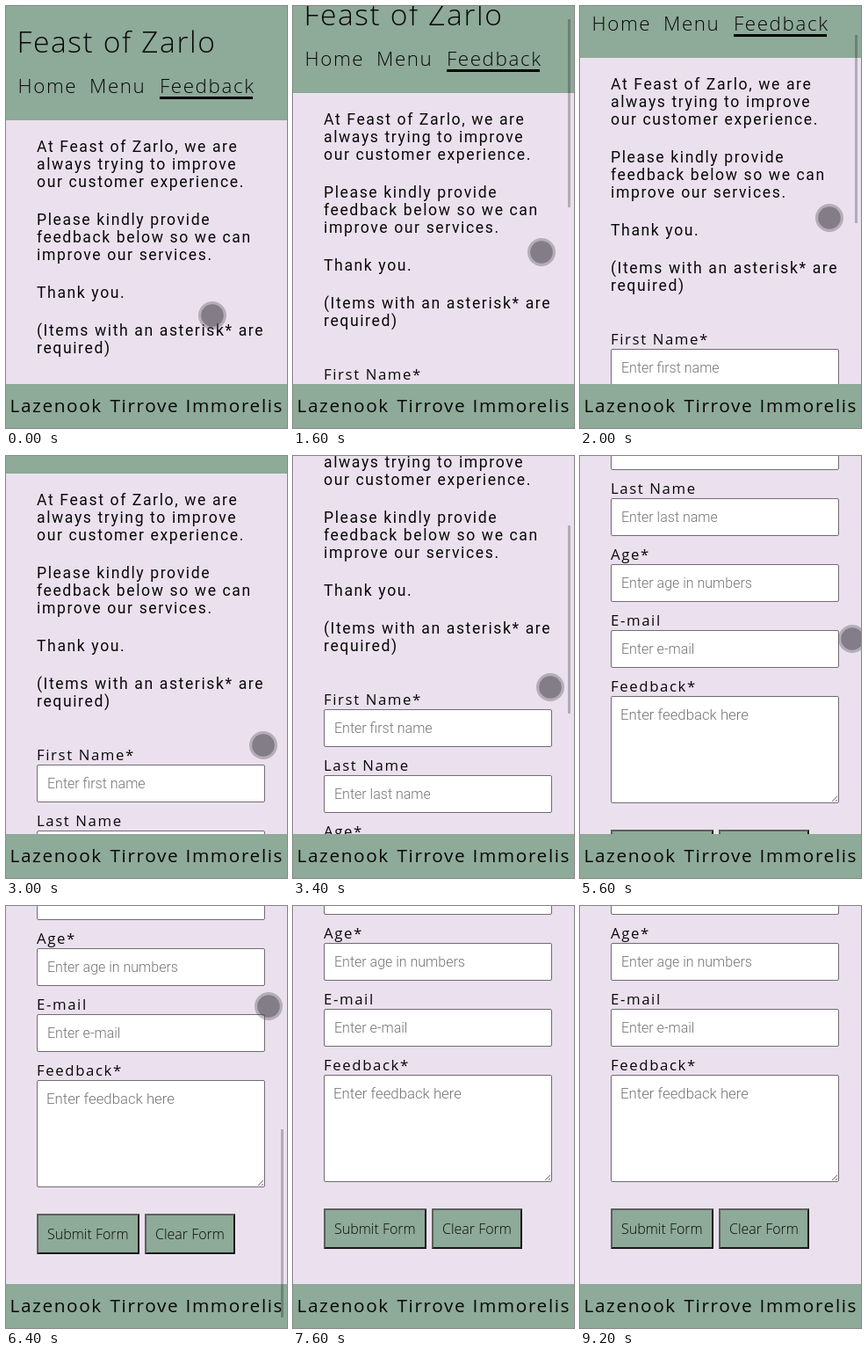
Recreate the animation shown at these times as an HTML page. Size 320 px wide and 480 px high, loop 9.4 s.

```html
<!DOCTYPE html>
<html lang="en">
<head>
<meta charset="utf-8">
<title>Feedback form</title>
<style>
  html, body { margin: 0; width: 100%; height: 100%; overflow: hidden; background: #ebe1ee; }
  svg { display: block; width: 100vw; height: 100vh; }
  text { fill: #080808; font-family: "Open Sans", sans-serif; letter-spacing: 1.6px; }
  .title { font-size: 33.6px; font-weight: 300; }
  .nav { font-size: 22.4px; font-weight: 300; }
  .body { font: 17.6px Roboto, sans-serif; }
  .label { font-size: 16.8px; }
  .hint { font: 300 16px Roboto, sans-serif; letter-spacing: 0; fill: #757575; }
  .big { font-size: 16.8px; }
  .btn { font-size: 16px; font-weight: 300; letter-spacing: 0; }
  .foot { font-size: 20.8px; }
  .green { fill: #8eaa98; }
  .field { fill: #fff; stroke: #706c72; }
</style>
</head>
<body>
<svg viewBox="0 0 320 480">
  <rect width="320" height="480" fill="#ebe1ee"/>
  <g id="page"></g>
  <g id="footer"></g>
  <rect id="thumb" x="313" width="3" height="214" fill="#000" opacity=".24"/>
  <g id="touch" fill="#55505a">
    <circle r="16" opacity=".36"/>
    <circle r="12.8" opacity=".52"/>
  </g>
</svg>
<script>
const LOOP = 9400, STEP = 200;
const $ = id => document.getElementById(id);
const text = (cls, x, y, s) => `<text class="${cls}" x="${x}" y="${y}">${s}</text>`;
const box = (cls, x, y, w, h) => `<rect class="${cls}" x="${x}" y="${y}" width="${w}" height="${h}"/>`;
const field = (y, h) =>
  `<rect class="field" x="35.5" y="${y + .5}" width="259" height="${h - 1}" rx="1.5"/>`;

// Button with an outset border
const button = (x, w, s) => {
  const y = 913, h = 46;
  return box('green', x, y, w, h) +
    `<path fill="#5c605d" d="M${x} ${y + h}v${-h}h${w}l-2 2h${4 - w}v${h - 4}z"/>` +
    `<path fill="#181818" d="M${x} ${y + h}h${w}v${-h}l-2 2v${h - 4}h${4 - w}z"/>` +
    text('btn', x + 12, 942, s);
};

const paragraphs = [
  ['At Feast of Zarlo, we are', 'always trying to improve', 'our customer experience.'],
  ['Please kindly provide', 'feedback below so we can', 'improve our services.'],
  ['Thank you.'],
  ['(Items with an asterisk* are', 'required)']
];
const fields = [
  ['First Name*', 'Enter first name'],
  ['Last Name', 'Enter last name'],
  ['Age*', 'Enter age in numbers'],
  ['E-mail', 'Enter e-mail']
];

function buildPage() {
  let out = box('green', 0, 0, 320, 130) +
    text('title', 12.5, 53, 'Feast of Zarlo') +
    text('nav', 13.5, 98.5, 'Home') + text('nav', 95, 98.5, 'Menu') +
    text('nav', 175, 98.5, 'Feedback') + box('', 175, 103, 106, 3);
  let y = 166;
  for (const lines of paragraphs) {
    for (const line of lines) {
      out += text('body', 35, y, line);
      y += 20;
    }
    y += 23;
  }
  fields.forEach(([label, hint], i) => {
    const top = 461 + 75 * i;
    out += text('label', 35, top - 5, label) + field(top, 43) + text('hint', 47, top + 27, hint);
  });
  return out + text('label', 35, 756, 'Feedback*') + field(761, 122) +
    text('hint big', 46, 788, 'Enter feedback here') +
    '<path d="M287 881l6-6M291 881l2-2" stroke="#706c72"/>' +
    button(35, 117, 'Submit Form') + button(158, 103, 'Clear Form');
}

$('page').innerHTML = buildPage();
$('footer').innerHTML = box('green', 0, 430, 320, 50) +
  text('foot', 4.5, 462, 'Lazenook') + text('foot', 118.5, 462, 'Tirrove') +
  text('foot', 204.5, 462, 'Immorelis');

// Keys: time, then values
const scrollKeys = [
  [1150, 0], [1600, 31], [2400, 110], [3000, 110], [4000, 267],
  [4400, 267], [5200, 488], [5800, 488], [6400, 563], [6500, 569]
];
const touchKeys = [
  [0, 235, 352], [400, 286, 319], [1100, 286, 319], [1600, 283, 280], [2400, 285, 201],
  [3000, 293, 329], [4000, 294, 164], [4400, 297, 280], [5200, 302, 51],
  [5600, 310, 208], [5700, 310, 208], [6400, 299, 114], [7000, 304, 31]
];

function sample(keys, t) {
  const n = keys.findIndex(k => k[0] > t);
  if (n === 0) return keys[0].slice(1);
  if (n < 0) return keys[keys.length - 1].slice(1);
  const a = keys[n - 1], b = keys[n];
  const u = (t - a[0]) / (b[0] - a[0]);
  return a.slice(1).map((v, i) => v + (b[i + 1] - v) * u);
}

const scrollAt = t => Math.round(sample(scrollKeys, t)[0]);

function draw(now) {
  const t = Math.floor((now % LOOP) / STEP) * STEP;
  const scroll = scrollAt(t);
  const [x, y] = sample(touchKeys, t);
  $('page').setAttribute('transform', `translate(0 ${-scroll})`);
  $('thumb').setAttribute('y', Math.round(1 + scroll * .449));
  $('thumb').style.display = scroll !== scrollAt(t - STEP) ? '' : 'none';
  $('touch').setAttribute('transform', `translate(${Math.round(x)} ${Math.round(y)})`);
  $('touch').setAttribute('opacity', t < 7400 ? 1 : t < 7600 ? .45 : 0);
}

function tick() {
  draw(performance.now());
  requestAnimationFrame(tick);
}
tick();
</script>
</body>
</html>
```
-=-=-=-=-
# What you will do
Please return all lines in the material above that include the word "function".

# Task output
function buildPage() {
function sample(keys, t) {
function draw(now) {
function tick() {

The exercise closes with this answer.